::: EXTRACTED INFORMATION

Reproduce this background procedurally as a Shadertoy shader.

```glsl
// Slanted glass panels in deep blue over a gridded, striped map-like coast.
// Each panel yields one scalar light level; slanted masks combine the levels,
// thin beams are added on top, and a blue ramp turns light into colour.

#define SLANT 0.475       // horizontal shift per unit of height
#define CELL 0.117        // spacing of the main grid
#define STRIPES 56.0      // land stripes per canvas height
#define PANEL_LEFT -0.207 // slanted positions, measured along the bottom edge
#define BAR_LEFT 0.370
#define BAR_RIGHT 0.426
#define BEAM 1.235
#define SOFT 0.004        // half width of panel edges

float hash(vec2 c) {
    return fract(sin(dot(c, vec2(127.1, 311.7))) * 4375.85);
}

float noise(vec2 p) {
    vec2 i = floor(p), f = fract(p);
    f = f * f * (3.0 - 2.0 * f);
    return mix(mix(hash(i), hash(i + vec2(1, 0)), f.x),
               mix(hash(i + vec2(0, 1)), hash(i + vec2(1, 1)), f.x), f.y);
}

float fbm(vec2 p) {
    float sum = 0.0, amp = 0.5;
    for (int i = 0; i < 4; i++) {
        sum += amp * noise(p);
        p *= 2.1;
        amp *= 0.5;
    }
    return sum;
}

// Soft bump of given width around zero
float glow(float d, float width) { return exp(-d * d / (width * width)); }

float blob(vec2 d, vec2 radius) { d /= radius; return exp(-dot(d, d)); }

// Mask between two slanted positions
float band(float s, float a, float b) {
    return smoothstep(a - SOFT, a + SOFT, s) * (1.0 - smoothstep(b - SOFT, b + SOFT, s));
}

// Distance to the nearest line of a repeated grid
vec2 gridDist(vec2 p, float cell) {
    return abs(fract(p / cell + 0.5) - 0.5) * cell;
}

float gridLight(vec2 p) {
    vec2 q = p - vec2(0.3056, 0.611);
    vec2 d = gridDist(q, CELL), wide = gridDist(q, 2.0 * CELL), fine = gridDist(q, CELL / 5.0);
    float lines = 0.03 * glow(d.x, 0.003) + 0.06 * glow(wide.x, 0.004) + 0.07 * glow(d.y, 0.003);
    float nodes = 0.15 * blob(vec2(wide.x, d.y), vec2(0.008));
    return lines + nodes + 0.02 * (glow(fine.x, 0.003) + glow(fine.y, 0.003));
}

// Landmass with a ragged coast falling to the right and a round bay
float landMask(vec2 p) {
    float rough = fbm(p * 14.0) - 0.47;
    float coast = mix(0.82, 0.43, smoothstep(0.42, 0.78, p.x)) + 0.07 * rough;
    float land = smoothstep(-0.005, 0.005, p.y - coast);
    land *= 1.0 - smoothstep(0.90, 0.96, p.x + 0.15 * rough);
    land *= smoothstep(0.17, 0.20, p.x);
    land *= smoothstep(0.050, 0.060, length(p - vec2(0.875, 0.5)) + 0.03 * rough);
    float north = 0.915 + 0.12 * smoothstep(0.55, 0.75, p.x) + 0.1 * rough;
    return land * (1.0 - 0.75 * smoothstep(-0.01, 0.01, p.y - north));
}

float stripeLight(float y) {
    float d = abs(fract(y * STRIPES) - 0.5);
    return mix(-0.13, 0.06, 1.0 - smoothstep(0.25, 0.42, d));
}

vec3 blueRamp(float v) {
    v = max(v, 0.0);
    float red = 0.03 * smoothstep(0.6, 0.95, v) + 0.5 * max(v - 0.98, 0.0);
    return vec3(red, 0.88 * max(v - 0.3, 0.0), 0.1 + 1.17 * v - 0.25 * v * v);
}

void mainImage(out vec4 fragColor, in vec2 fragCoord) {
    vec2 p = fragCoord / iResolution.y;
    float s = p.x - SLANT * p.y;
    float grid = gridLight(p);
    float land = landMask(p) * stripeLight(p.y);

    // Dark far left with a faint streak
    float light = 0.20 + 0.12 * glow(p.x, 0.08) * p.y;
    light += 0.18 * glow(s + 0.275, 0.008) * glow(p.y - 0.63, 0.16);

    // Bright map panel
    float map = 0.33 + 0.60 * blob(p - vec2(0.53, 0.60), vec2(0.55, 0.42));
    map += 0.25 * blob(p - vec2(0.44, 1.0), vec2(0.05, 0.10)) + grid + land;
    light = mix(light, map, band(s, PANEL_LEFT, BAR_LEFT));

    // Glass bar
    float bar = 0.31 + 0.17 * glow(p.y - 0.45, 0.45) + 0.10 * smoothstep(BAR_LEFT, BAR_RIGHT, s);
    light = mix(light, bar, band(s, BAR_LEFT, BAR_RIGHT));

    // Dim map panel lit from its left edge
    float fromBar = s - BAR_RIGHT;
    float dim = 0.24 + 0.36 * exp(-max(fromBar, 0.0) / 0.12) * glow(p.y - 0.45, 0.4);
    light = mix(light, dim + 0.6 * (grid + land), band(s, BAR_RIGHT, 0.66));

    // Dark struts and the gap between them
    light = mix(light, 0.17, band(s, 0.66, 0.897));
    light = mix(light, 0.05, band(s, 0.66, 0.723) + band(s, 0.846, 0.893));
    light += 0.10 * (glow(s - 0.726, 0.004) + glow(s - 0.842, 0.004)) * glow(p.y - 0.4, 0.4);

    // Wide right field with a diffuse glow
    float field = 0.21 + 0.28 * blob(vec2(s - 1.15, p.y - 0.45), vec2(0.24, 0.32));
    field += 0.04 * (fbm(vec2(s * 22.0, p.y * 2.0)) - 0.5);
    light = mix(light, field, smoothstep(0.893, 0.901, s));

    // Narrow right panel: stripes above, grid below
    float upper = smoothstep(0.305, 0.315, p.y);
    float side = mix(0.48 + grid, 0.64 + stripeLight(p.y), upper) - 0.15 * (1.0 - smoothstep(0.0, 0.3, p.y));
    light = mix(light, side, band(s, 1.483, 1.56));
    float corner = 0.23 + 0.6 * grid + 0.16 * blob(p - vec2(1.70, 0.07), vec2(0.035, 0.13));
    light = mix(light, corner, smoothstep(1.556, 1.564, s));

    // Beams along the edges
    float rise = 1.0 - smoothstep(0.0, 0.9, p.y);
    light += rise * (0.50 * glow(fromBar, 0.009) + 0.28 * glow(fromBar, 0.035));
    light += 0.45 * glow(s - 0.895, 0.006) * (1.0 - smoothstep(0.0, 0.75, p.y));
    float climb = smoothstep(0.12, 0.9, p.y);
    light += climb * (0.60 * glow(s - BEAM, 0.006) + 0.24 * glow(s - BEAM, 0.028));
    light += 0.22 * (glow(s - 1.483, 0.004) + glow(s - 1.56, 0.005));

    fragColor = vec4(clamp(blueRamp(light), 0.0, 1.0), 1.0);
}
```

::::::

Each record should be repeated in full, exactly as it is written.

● **WRITTEN ANSWER**:
Reproduce this background procedurally as a Shadertoy shader.

```glsl
// Slanted glass panels in deep blue over a gridded, striped map-like coast.
// Each panel yields one scalar light level; slanted masks combine the levels,
// thin beams are added on top, and a blue ramp turns light into colour.

#define SLANT 0.475       // horizontal shift per unit of height
#define CELL 0.117        // spacing of the main grid
#define STRIPES 56.0      // land stripes per canvas height
#define PANEL_LEFT -0.207 // slanted positions, measured along the bottom edge
#define BAR_LEFT 0.370
#define BAR_RIGHT 0.426
#define BEAM 1.235
#define SOFT 0.004        // half width of panel edges

float hash(vec2 c) {
    return fract(sin(dot(c, vec2(127.1, 311.7))) * 4375.85);
}

float noise(vec2 p) {
    vec2 i = floor(p), f = fract(p);
    f = f * f * (3.0 - 2.0 * f);
    return mix(mix(hash(i), hash(i + vec2(1, 0)), f.x),
               mix(hash(i + vec2(0, 1)), hash(i + vec2(1, 1)), f.x), f.y);
}

float fbm(vec2 p) {
    float sum = 0.0, amp = 0.5;
    for (int i = 0; i < 4; i++) {
        sum += amp * noise(p);
        p *= 2.1;
        amp *= 0.5;
    }
    return sum;
}

// Soft bump of given width around zero
float glow(float d, float width) { return exp(-d * d / (width * width)); }

float blob(vec2 d, vec2 radius) { d /= radius; return exp(-dot(d, d)); }

// Mask between two slanted positions
float band(float s, float a, float b) {
    return smoothstep(a - SOFT, a + SOFT, s) * (1.0 - smoothstep(b - SOFT, b + SOFT, s));
}

// Distance to the nearest line of a repeated grid
vec2 gridDist(vec2 p, float cell) {
    return abs(fract(p / cell + 0.5) - 0.5) * cell;
}

float gridLight(vec2 p) {
    vec2 q = p - vec2(0.3056, 0.611);
    vec2 d = gridDist(q, CELL), wide = gridDist(q, 2.0 * CELL), fine = gridDist(q, CELL / 5.0);
    float lines = 0.03 * glow(d.x, 0.003) + 0.06 * glow(wide.x, 0.004) + 0.07 * glow(d.y, 0.003);
    float nodes = 0.15 * blob(vec2(wide.x, d.y), vec2(0.008));
    return lines + nodes + 0.02 * (glow(fine.x, 0.003) + glow(fine.y, 0.003));
}

// Landmass with a ragged coast falling to the right and a round bay
float landMask(vec2 p) {
    float rough = fbm(p * 14.0) - 0.47;
    float coast = mix(0.82, 0.43, smoothstep(0.42, 0.78, p.x)) + 0.07 * rough;
    float land = smoothstep(-0.005, 0.005, p.y - coast);
    land *= 1.0 - smoothstep(0.90, 0.96, p.x + 0.15 * rough);
    land *= smoothstep(0.17, 0.20, p.x);
    land *= smoothstep(0.050, 0.060, length(p - vec2(0.875, 0.5)) + 0.03 * rough);
    float north = 0.915 + 0.12 * smoothstep(0.55, 0.75, p.x) + 0.1 * rough;
    return land * (1.0 - 0.75 * smoothstep(-0.01, 0.01, p.y - north));
}

float stripeLight(float y) {
    float d = abs(fract(y * STRIPES) - 0.5);
    return mix(-0.13, 0.06, 1.0 - smoothstep(0.25, 0.42, d));
}

vec3 blueRamp(float v) {
    v = max(v, 0.0);
    float red = 0.03 * smoothstep(0.6, 0.95, v) + 0.5 * max(v - 0.98, 0.0);
    return vec3(red, 0.88 * max(v - 0.3, 0.0), 0.1 + 1.17 * v - 0.25 * v * v);
}

void mainImage(out vec4 fragColor, in vec2 fragCoord) {
    vec2 p = fragCoord / iResolution.y;
    float s = p.x - SLANT * p.y;
    float grid = gridLight(p);
    float land = landMask(p) * stripeLight(p.y);

    // Dark far left with a faint streak
    float light = 0.20 + 0.12 * glow(p.x, 0.08) * p.y;
    light += 0.18 * glow(s + 0.275, 0.008) * glow(p.y - 0.63, 0.16);

    // Bright map panel
    float map = 0.33 + 0.60 * blob(p - vec2(0.53, 0.60), vec2(0.55, 0.42));
    map += 0.25 * blob(p - vec2(0.44, 1.0), vec2(0.05, 0.10)) + grid + land;
    light = mix(light, map, band(s, PANEL_LEFT, BAR_LEFT));

    // Glass bar
    float bar = 0.31 + 0.17 * glow(p.y - 0.45, 0.45) + 0.10 * smoothstep(BAR_LEFT, BAR_RIGHT, s);
    light = mix(light, bar, band(s, BAR_LEFT, BAR_RIGHT));

    // Dim map panel lit from its left edge
    float fromBar = s - BAR_RIGHT;
    float dim = 0.24 + 0.36 * exp(-max(fromBar, 0.0) / 0.12) * glow(p.y - 0.45, 0.4);
    light = mix(light, dim + 0.6 * (grid + land), band(s, BAR_RIGHT, 0.66));

    // Dark struts and the gap between them
    light = mix(light, 0.17, band(s, 0.66, 0.897));
    light = mix(light, 0.05, band(s, 0.66, 0.723) + band(s, 0.846, 0.893));
    light += 0.10 * (glow(s - 0.726, 0.004) + glow(s - 0.842, 0.004)) * glow(p.y - 0.4, 0.4);

    // Wide right field with a diffuse glow
    float field = 0.21 + 0.28 * blob(vec2(s - 1.15, p.y - 0.45), vec2(0.24, 0.32));
    field += 0.04 * (fbm(vec2(s * 22.0, p.y * 2.0)) - 0.5);
    light = mix(light, field, smoothstep(0.893, 0.901, s));

    // Narrow right panel: stripes above, grid below
    float upper = smoothstep(0.305, 0.315, p.y);
    float side = mix(0.48 + grid, 0.64 + stripeLight(p.y), upper) - 0.15 * (1.0 - smoothstep(0.0, 0.3, p.y));
    light = mix(light, side, band(s, 1.483, 1.56));
    float corner = 0.23 + 0.6 * grid + 0.16 * blob(p - vec2(1.70, 0.07), vec2(0.035, 0.13));
    light = mix(light, corner, smoothstep(1.556, 1.564, s));

    // Beams along the edges
    float rise = 1.0 - smoothstep(0.0, 0.9, p.y);
    light += rise * (0.50 * glow(fromBar, 0.009) + 0.28 * glow(fromBar, 0.035));
    light += 0.45 * glow(s - 0.895, 0.006) * (1.0 - smoothstep(0.0, 0.75, p.y));
    float climb = smoothstep(0.12, 0.9, p.y);
    light += climb * (0.60 * glow(s - BEAM, 0.006) + 0.24 * glow(s - BEAM, 0.028));
    light += 0.22 * (glow(s - 1.483, 0.004) + glow(s - 1.56, 0.005));

    fragColor = vec4(clamp(blueRamp(light), 0.0, 1.0), 1.0);
}
```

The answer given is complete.